We aren’t passing information from one school to another without directions. Or one school might not be familiar with a certain program that would have been used. I know one year one school changed the whole program that was used previously and it was a nightmare with the scoring system.
Because we have consistency in scoring, I feel better about the scores. I know there are mistakes that get made, but there are fewer now, and not as monumental as they had been in the past.
What is your favorite memory of the event?
A. When we hosted it, I was awarded Educator of the Year, which I never was expecting. That was a very memorable year for me. I was just blown away by that honor. Also, in 1991, Bob Callaway attended career days. He’s the one who started it.
He was at University of Kentucky in 1991 because that was the year we announced that the first place trophy would be named after him. To see Bob attend and get to realize how big this event had become through the years was just so rewarding. Bob was a personal friend of mine and I’m so thankful he got to be there and see Career Days before he passed away in 1995.
That was definitely a memorable experience personally for me. Then one year our students – we were competing – and our students did really well in a lot of events. We scored 13th place overall and we had never scored that high. It was just an incredible team of students that attended that year. They went there with the purpose of doing the best they could in every event they were in. It made all the difference in our scores that year.
Q. How does this event benefit the industry?
A. For the companies, where else could they go interview 800-plus potential employees who are committed to this industry because of their major?

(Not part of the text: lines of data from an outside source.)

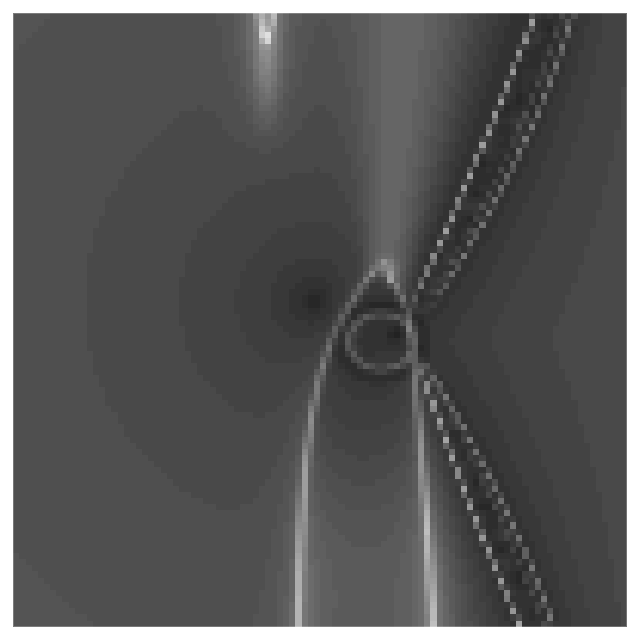
Give the GLSL for this background, as a WebGL 2 fragment shader.

```glsl
#version 300 es
precision highp float;
uniform vec2 u_resolution;
out vec4 outColor;

const float FRAME = 0.0208;         // white margin width
const float CELLS = 100.0;          // mosaic cells per side
const float TONE_STEP = 0.022;      // height of one grey band
const float DARK = 0.19;
const float BRIGHT = 0.40;
const vec2 WELL = vec2(0.492, 0.530);
const vec2 SPOT = vec2(0.412, 0.958);
const vec2 LOOP = vec2(0.600, 0.465);
const vec2 LOOP_RADII = vec2(0.053, 0.045);
const vec2 LOOP_PIT = vec2(0.624, 0.478);
const vec2 APEX = vec2(0.652, 0.455);
const float ARCH_TOP = 0.590;
const float RAY_WIDTH = 0.0036;

float sat(float x) { return clamp(x, 0.0, 1.0); }
float bell(float d, float w) { return exp(-d * d / (w * w)); }

vec2 gradientAt(vec2 i) {
  float a = 6.2832 * fract(sin(dot(i, vec2(127.1, 311.7))) * 4375.85);
  return vec2(cos(a), sin(a));
}

float gradientNoise(vec2 p) {
  vec2 i = floor(p), f = fract(p), e = vec2(1.0, 0.0);
  vec2 s = f * f * (3.0 - 2.0 * f);
  float low = mix(dot(gradientAt(i), f), dot(gradientAt(i + e), f - e), s.x);
  float high = mix(dot(gradientAt(i + e.yx), f - e.yx), dot(gradientAt(i + 1.0), f - 1.0), s.x);
  return mix(low, high, s.y);
}

// Horizontal positions of the two arch sides at height y
float leftArm(float y) { return 0.463 + 0.072 * exp(7.1 * (min(y, 0.6) - 0.5)); }
float rightArm(float y) {
  return 0.683 - 0.033 * pow(y / 0.46, 1.3) - 0.031 * smoothstep(0.50, ARCH_TOP, y);
}

// Inner (x) and outer (y) rays that open to the right, above and below
vec2 rays(float y) {
  float inner = max(y - 0.53, 0.0), outer = max(y - 0.48, 0.0), s = max(0.46 - y, 0.0);
  vec2 upper = vec2(0.47 * inner - 0.10 * inner * inner, 0.71 * outer - 0.40 * outer * outer);
  vec2 lower = vec2(0.32 * s + 0.13 * s * s, 0.65 * s - 0.33 * s * s);
  return 0.652 + (y > 0.47 ? upper : lower);
}

// Broad tones of the regions between arch and rays
float regions(vec2 q, float armL, float armR, vec2 ray) {
  float tone = 0.287 + 0.042 * log((length(q - WELL) + 0.005) / 0.3);
  if (q.x > ray.y) {
    float reach = 0.14 - 0.16 * abs(q.y - 0.47);
    return DARK + 0.105 * (1.0 - exp(-(q.x - ray.y) / reach));
  }
  if (q.x > ray.x) return DARK + 0.07 * gradientNoise(q * CELLS * 0.43);
  if (q.y < ARCH_TOP && q.x > armL) {
    if (q.x < armR) return 0.20 + 0.15 * (1.0 - smoothstep(0.05, 0.48, q.y));
    if (q.y < 0.47) {
      float u = sat((q.x - armR) / max(ray.x - armR, 0.001));
      float start = mix(0.39, 0.22, smoothstep(0.05, 0.45, q.y));
      return mix(start, DARK, pow(u, 0.8));
    }
  }
  float rise = sat((q.y - ARCH_TOP) / 0.4);
  float axis = 0.607 + 0.03 * rise;
  float side = q.x - axis;
  if (side > 0.0) return mix(BRIGHT, DARK, smoothstep(0.0, 1.0, side / (ray.x - axis)));
  float plume = bell(side, 0.03 + 0.055 * rise) * smoothstep(0.50, 0.62, q.y);
  return mix(tone, BRIGHT, plume);
}

// Bright line with a soft halo
float armLight(float d, float y) {
  float low = 1.0 - smoothstep(0.08, 0.56, y);
  float halo = (0.025 + 0.10 * low) * exp(-abs(d) / 0.026);
  return (halo + (0.17 + 0.10 * low) * bell(d, 0.0065)) * (1.0 - smoothstep(0.58, 0.605, y));
}

float topLight(vec2 q) {
  vec2 d = q - SPOT;
  float streak = abs(d.x) - 0.06 * sqrt(max(d.y, 0.0));
  float light = 0.20 * bell(d.x, 0.022) * smoothstep(0.76, 0.98, q.y);
  light += 0.09 * bell(d.x, 0.055) * smoothstep(0.70, 1.0, q.y);
  light += 0.22 * bell(streak, 0.005) * smoothstep(-0.01, 0.01, d.y);
  return light + 0.30 * bell(length(d), 0.008);
}

float shade(vec2 q) {
  float armL = leftArm(q.y), armR = rightArm(q.y);
  vec2 ray = rays(q.y);
  float v = regions(q, armL, armR, ray);
  // Loop under the arch, with its dark outer rim and pit
  float ring = (length((q - LOOP) / LOOP_RADII) - 1.0) * LOOP_RADII.y;
  v += 0.15 * bell(ring, 0.005) - 0.05 * bell(ring - 0.016, 0.009);
  v -= 0.08 * bell(length(q - LOOP_PIT), 0.015) + 0.10 * bell(length(q - APEX), 0.012);
  // Arch sides, measured across the slope on the left
  float slope = 7.1 * (armL - 0.463);
  v += armLight((q.x - armL) / sqrt(1.0 + slope * slope), q.y) + armLight(q.x - armR, q.y);
  v += 0.10 * bell(length(q - vec2(0.606, 0.583)), 0.018);
  // Thin rays break into dots on the mosaic
  float away = smoothstep(0.02, 0.10, abs(q.y - 0.48));
  vec2 spark = exp(-pow((q.x - ray) / RAY_WIDTH, vec2(2.0)));
  v += away * dot(spark, vec2(0.42, 0.27));
  v += away * 0.10 * bell(q.x - mix(ray.x, ray.y, 0.72), 0.003);
  return v + topLight(q);
}

void main() {
  vec2 uv = gl_FragCoord.xy / u_resolution;
  vec2 q = (uv - FRAME) / (1.0 - 2.0 * FRAME);
  vec2 cell = (clamp(floor(q * CELLS), 0.0, CELLS - 1.0) + 0.5) / CELLS;
  float tone = floor(shade(cell) / TONE_STEP + 0.5) * TONE_STEP;
  // Smooth frame edge
  vec2 inset = min(uv, 1.0 - uv) - FRAME;
  float blur = 0.5 / min(u_resolution.x, u_resolution.y);
  float inside = smoothstep(-blur, blur, min(inset.x, inset.y));
  outColor = vec4(vec3(mix(1.0, sat(tone), inside)), 1.0);
}
```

Those industry people have an open door to those students the entire time the competition is going on. That’s just phenomenal for the industry to be able to have access to these students who are definitely interested in a career path in this industry.
For the students, it just pulls together everything they hear about in the classroom from lectures to networking to career opportunities in comparing themselves to other colleges. I think all of that plays a big part in giving the students confidence that they are truly in a career choice that has a future for them – from the job opportunities to the salaries that are available and the opportunities beyond their region that they live in.
There are literally opportunities across the U.S. for them. We say that all the time as educators, but for them to talk to people from Colorado or California or Maryland or Florida and really see that, it just helps that student open their eyes to the opportunities out there.
Q. What can attendees expect this year compared to previous years?
A. With the 40th anniversary, there is going to be a lot of focus on the history of the event. Mississippi State is trying to collect as many old pictures from graduates and alumni that might have them. I have some connections with some fellas that were at the first two that MSU hosted. There’s a quilt that has been made from all of the T-shirts that are designed for the event. I’m looking forward to seeing the history of this event.L&L